----- Task input -----

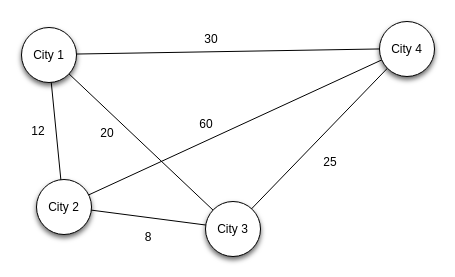
<!DOCTYPE html>
<html lang="en">
<head>
<meta charset="utf-8">
<title>City distance graph</title>
<style>
:root {
  --paper: #fff;
  --ink: #000;
  --shadow: rgba(0, 0, 0, .6);
}
* { box-sizing: border-box; }
html, body { margin: 0; background: var(--paper); }
body { overflow: hidden; }
.graph {
  position: relative;
  width: 455px;
  height: 277px;
  overflow: hidden;
  background: var(--paper);
  color: var(--ink);
  font: 12px/14px "Liberation Sans", Arial, sans-serif;
}
.edges { position: absolute; inset: 0; stroke: var(--ink); stroke-width: 1; }
.city, .distance {
  position: absolute;
  left: var(--x);
  top: var(--y);
  transform: translate(-50%, -50%);
  white-space: nowrap;
}
.city {
  display: flex;
  align-items: center;
  justify-content: center;
  width: 56px;
  height: 56px;
  border: 1px solid var(--ink);
  border-radius: 50%;
  background: var(--paper);
  box-shadow: 0 3px 5px var(--shadow);
}
</style>
</head>
<body>
<main class="graph">
  <svg class="edges" width="455" height="277" viewBox="0 0 455 277" aria-hidden="true">
    <line x1="48.5" y1="54.5" x2="406.5" y2="48.5"/>
    <line x1="48.5" y1="54.5" x2="63.5" y2="206.5"/>
    <line x1="48.5" y1="54.5" x2="232.5" y2="228.5"/>
    <line x1="63.5" y1="206.5" x2="406.5" y2="48.5"/>
    <line x1="63.5" y1="206.5" x2="232.5" y2="228.5"/>
    <line x1="232.5" y1="228.5" x2="406.5" y2="48.5"/>
  </svg>

  <span class="distance" style="--x:211px; --y:39px">30</span>
  <span class="distance" style="--x:38px; --y:131px">12</span>
  <span class="distance" style="--x:107px; --y:133px">20</span>
  <span class="distance" style="--x:206px; --y:124px">60</span>
  <span class="distance" style="--x:330px; --y:162px">25</span>
  <span class="distance" style="--x:148px; --y:237px">8</span>

  <div class="city" style="--x:48.5px; --y:54.5px">City 1</div>
  <div class="city" style="--x:63.5px; --y:206.5px">City 2</div>
  <div class="city" style="--x:232.5px; --y:228.5px">City 3</div>
  <div class="city" style="--x:406.5px; --y:48.5px">City 4</div>
</main>
</body>
</html>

-----

• _Problem details_: Find the word "position" in the entries, and copy every line it shows up in.

• _Exercise output_:
  position: relative;
.edges { position: absolute; inset: 0; stroke: var(--ink); stroke-width: 1; }
  position: absolute;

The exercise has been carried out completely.